In this sense, HTC is good in one thing — being second place. Content such as video and games are increasingly necessary to stand out in a market full of Android and Windows Phone devices. Question is, can HTC pull it off? Does it have what it takes to follow Apple’s footsteps?
Let’s examine the possibility.
Unsecured Market Leader Position
At the beginning of May, Taiwan-based mobile vendor HTC was the fifth biggest smartphone manufacturer in terms of shipments, posting record revenues in the last quarter. The success of HTC relies heavily on the two operating systems it runs on, but it fails to grasp a solid first place position from either.
The competition for the Android market continues to intensify, especially from Samsung, the largest Android manufacturer.

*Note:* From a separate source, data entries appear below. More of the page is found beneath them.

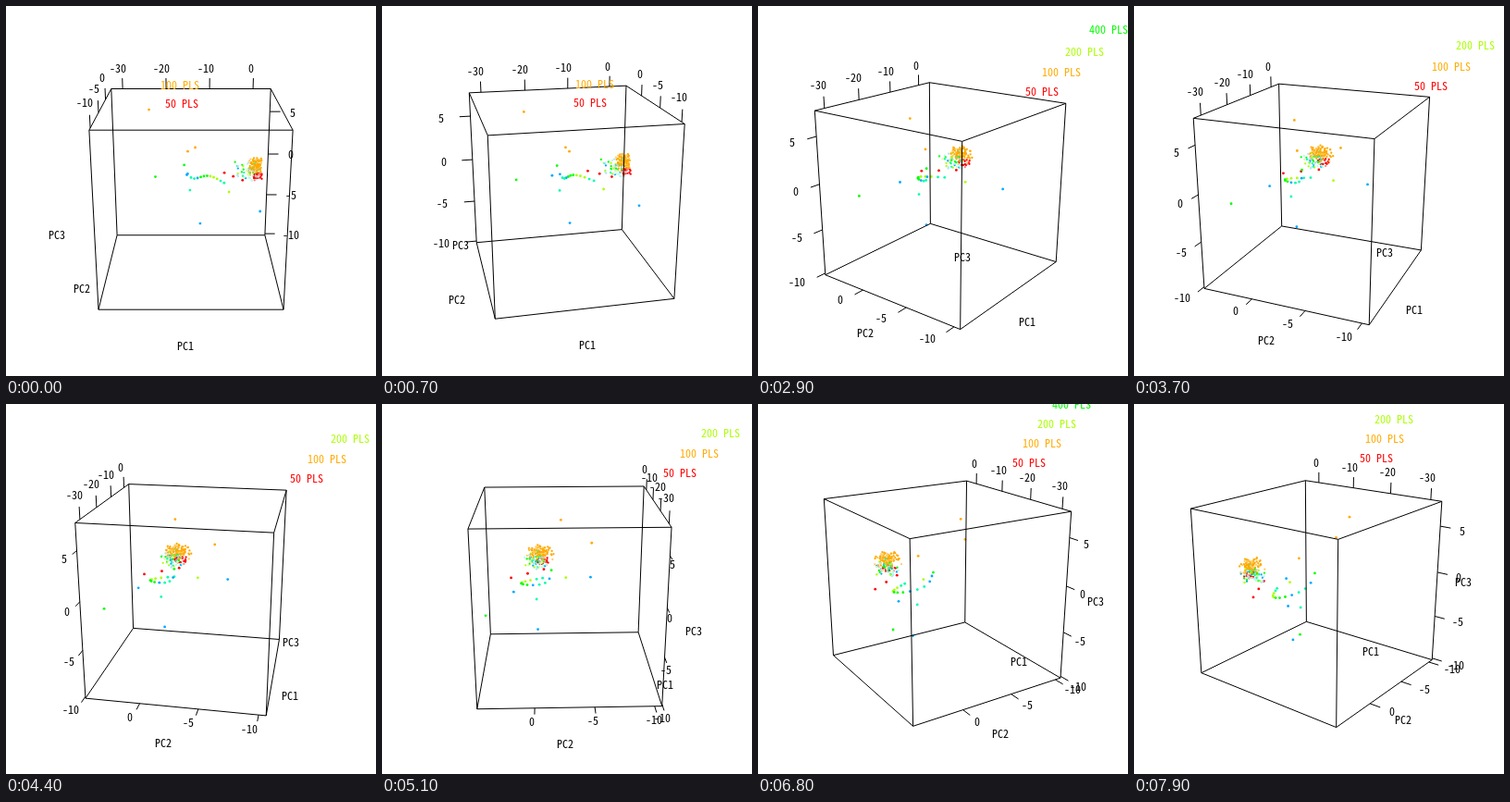
Write an HTML page with a canvas that moves like this. It is 400 px wide and 400 px high and loops after 8000 ms.

```html
<!DOCTYPE html>
<html lang="en">
<head>
<meta charset="utf-8">
<title>Rotating PCA plot</title>
<style>
html, body { margin: 0; width: 100%; height: 100%; overflow: hidden; background: #fff; }
canvas { display: block; }
</style>
</head>
<body>
<canvas id="stage" width="400" height="400"></canvas>
<script>
const g = document.getElementById('stage').getContext('2d');
const FAMILY = '"Noto Sans Mono CJK JP", "DejaVu Sans Mono", monospace';
const STEP = 100, FRAMES = 80, TURN = 1.8 * Math.PI / 180;

// Nine-step rainbow
const hue = (i, light = 50) => `hsl(${40 * i}, 100%, ${light}%)`;
const [RED, ORANGE, LIME, GREEN, TEAL, BLUE] = [0, 1, 2, 3, 4, 5].map(i => hue(i));

// Camera: 30 degree field of view, pitched down 20 degrees, unit cube at the origin
const FOCAL = 200 / Math.tan(Math.PI / 12), DIST = 4.03, NEAR = 2.987;
const SP = Math.sin(Math.PI / 9), CP = Math.cos(Math.PI / 9);
const TICK = 1 / 15, MARGIN = .64;
let cos = 1, sin = 0;

function project([x, y, z]) {
  const X = x * cos - z * sin, Z = z * cos + x * sin;
  const d = DIST - y * SP + Z * CP;
  return [200 + FOCAL * X / d, 200 - FOCAL * (y * CP + Z * SP) / d, d];
}

// Every character cell is 6 px wide
g.font = '12px ' + FAMILY;
const FONT = 72 / g.measureText('0').width + 'px ' + FAMILY;

function label(str, cx, cy, color = '#000') {
  g.fillStyle = color;
  g.fillText(str, Math.round(cx - 3 * str.length), Math.round(cy + 4.4));
}

function line(a, b) {
  const p = project(a), q = project(b);
  g.beginPath();
  g.moveTo(p[0], p[1]);
  g.lineTo(q[0], q[1]);
  g.stroke();
}

let seed = 7;
const rand = () => (seed = seed * 16807 % 2147483647) / 2147483647;
const spread = r => (rand() + rand() - 1) * r;
const dots = [];
const add = (color, at, r = 1.4) => dots.push({ color, at, r });

function cloud(count, colors, center, size) {
  for (let i = 0; i < count; i++)
    add(colors[i % colors.length], center.map((c, j) => c + spread(size[j])), 1.15);
}

cloud(100, [ORANGE, ORANGE, ORANGE, hue(1, 70)], [.388, .105, .157], [.045, .042, .085]);
cloud(26, [RED, RED, hue(0, 75)], [.402, .045, .14], [.04, .025, .05]);
cloud(60, [TEAL, hue(4, 85), LIME, '#ccc', hue(5, 85), GREEN, hue(2, 80), BLUE],
  [.35, .062, .185], [.085, .06, .075]);

// Points far from the rest
add(ORANGE, [-.238, .475, .04]);
add(ORANGE, [.025, .22, .15]);
add(ORANGE, [-.018, .283, -.14]);
add(GREEN, [-.231, -.068, .458]);
add(BLUE, [.057, -.278, .174]);
add(BLUE, [.39, -.063, -.163]);
add(BLUE, [-.026, -.005, .31]);
add(TEAL, [-.006, -.059, .178]);
add(LIME, [.222, -.006, 0]);

// A loose trail leading to the clouds
[GREEN, BLUE, TEAL, TEAL, BLUE, GREEN, GREEN, GREEN, LIME, LIME, LIME, TEAL, TEAL].forEach((color, i) =>
  add(color, [.02 * i - .04, .13 * Math.exp(-.6 * i), .18 + .09 * Math.sin((i - 3.5) * .42)]));
for (let i = 0; i < 3; i++) add(RED, [.21 + .05 * i, .01 * i, .335 - .1 * i]);

function drawDots() {
  for (const dot of dots) dot.view = project(dot.at);
  dots.sort((a, b) => b.view[2] - a.view[2]);
  for (const { color, r, view } of dots) {
    g.fillStyle = color;
    g.beginPath();
    g.arc(view[0], view[1], r, 0, 7);
    g.fill();
  }
}

// at(v) gives the point on the edge, dir the way its ticks stick out
function axis(values, at, dir) {
  const lean = dir[0] * cos;
  for (const v of values) {
    const p = at(v), out = n => p.map((c, i) => c + dir[i] * TICK * n);
    line(p, out(1));
    const [x, y] = project(out(2)), str = String(v);
    label(str, x + (3.4 * lean - 1) * str.length + 1.8 * lean - 1.8, y + 1);
  }
}

function drawBox() {
  const h = [-.5, .5];
  for (const a of h) for (const b of h) {
    line([-.5, a, b], [.5, a, b]);
    line([a, -.5, b], [a, .5, b]);
    line([a, b, -.5], [a, b, .5]);
  }
}

function drawAxes(k) {
  const up = [0, 1, 0], left = [-1, 0, 0], right = [1, 0, 0];
  const back = k <= 50 ? .5 : -.5;      // far side of the cube
  const side = k > 0 ? -.5 : .5;        // side carrying the vertical scale
  axis([-30, -20, -10, 0], v => [.389 + v * .02725, .5, back], up);
  const depth = v => .19 + v * .065;
  if (k < 12) axis([0, -5, -10], v => [-side, .5, depth(v)], up);
  else axis([0, -5, -10], v => [-.5, -.5, depth(v)], left);
  axis([5, 0, -5, -10], v => [side, .073 + v * .0562, back], k > 0 ? left : right);
}

function drawNames() {
  const m = -MARGIN;
  [[0, m, m], [m, m, 0], [m, 0, m]].forEach((at, i) => {
    const [x, y] = project(at);
    label('PC' + (i + 1), x - 6, y);
  });
}

// An entry vanishes once its anchor leaves the view volume
function drawLegend() {
  for (let i = 0; i < 4; i++) {
    const b = .678 + .109 * i, str = 50 * 2 ** i + ' PLS';
    const [x, y, d] = project([0, .992 * b, -b]);
    if (d > NEAR && x < 400 && y > 0) label(str, x + 2 - 2 * str.length, y, hue(i));
  }
}

function draw(k) {
  cos = Math.cos(k * TURN);
  sin = Math.sin(k * TURN);
  g.fillStyle = '#fff';
  g.fillRect(0, 0, 400, 400);
  g.font = FONT;
  g.strokeStyle = '#000';
  g.lineWidth = 1;
  drawDots();
  drawBox();
  drawAxes(k);
  drawNames();
  drawLegend();
}

function tick() {
  draw(Math.floor(performance.now() / STEP) % FRAMES);
  requestAnimationFrame(tick);
}
tick();
</script>
</body>
</html>
```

While with Windows Phone 7, even though HTC gets the top spot according to estimates by AdGAC. the overall sales of WP7 phones is not that impressive. Given the recent partnership announcedbetween Microsoft and Nokia and new OEMs Acer, Fujitsu and ZTE jumping in, HTC’s market advantage could easily be be edged out.
HTC may be performing well right now but it’s in a very vulnerable position to easily be toppled by other brands. How does it differentiate? All of HTC’s devices are equipped with the functional, beautiful Sense UI and HTC Sense cloud features — but based on results, it’s hardly enough.
As HTC CEO Peter Chou said in a Financial Times report, the company needs to move beyond skinned interfaces: “It is not enough to be skin-deep. We need to go bone-deep.”
It certainly has with the announcement of its new developer initiative called HTCdev, which would offer mobile app developers with various tools and resources to build apps tailor made for HTC Sense phones.
Building Up The HTC Empire
There were rumors going around late last year about HTC planning to open up its very own App Store, which highlights the increasing pressure on device manufacturers to differentiate themselves through content and Internet services, as competition heats up in the fast-growing smartphone sector.
The manufacturing company also invested on two huge companies — Saffron Digital, which distributes video for handset manufacturers and carriers, and OnLive, the gaming platform which streams video games to a PC or TV.
HTC also currently enjoys a partnership with US e-books distributor Kobo and it is thought that the company’s recent hires have been brought in to assist with delivering Kobo’s content worldwide but to also help the expansion of its new HTCSense.com service.
Although the deals do not force exclusivity with HTC, it gives the manufacturer a solid position to be right in the thick of things and it wouldn’t be surprising if it takes advantage of its position to get better access to content over competitors.
Aside from these facts, there’s also a rumor that we’ve heard about HTC being a $10 million backer to Taiwan’s first incubator, appWorks. Such a powerful financial move could place HTC into the position to buy up startups and talent before they’re seen elsewhere.
Following Apple’s Footsteps
Smartphone manufacturers that aim to dominate can’t just build their own interfaces as HTC has done up to this point with its Sense UI. They need to focus on finding ways to differentiate and be actively involved in the content side too.
While none of the examples above are definitive evidences to HTC coming up with its new platform, it’s fun to speculate with the idea.
I am not suggesting that HTC drops its support to Android and Windows Phone but instead, introduce its very own operating system to take advantage of exclusive content and features.
Doing so would put HTC directly in Apple’s footsteps, where the manufacturer is also dictating the software of the device. It’s a method that has rung true for Apple thus far, and could prove to be the tipping point for HTC’s continued success.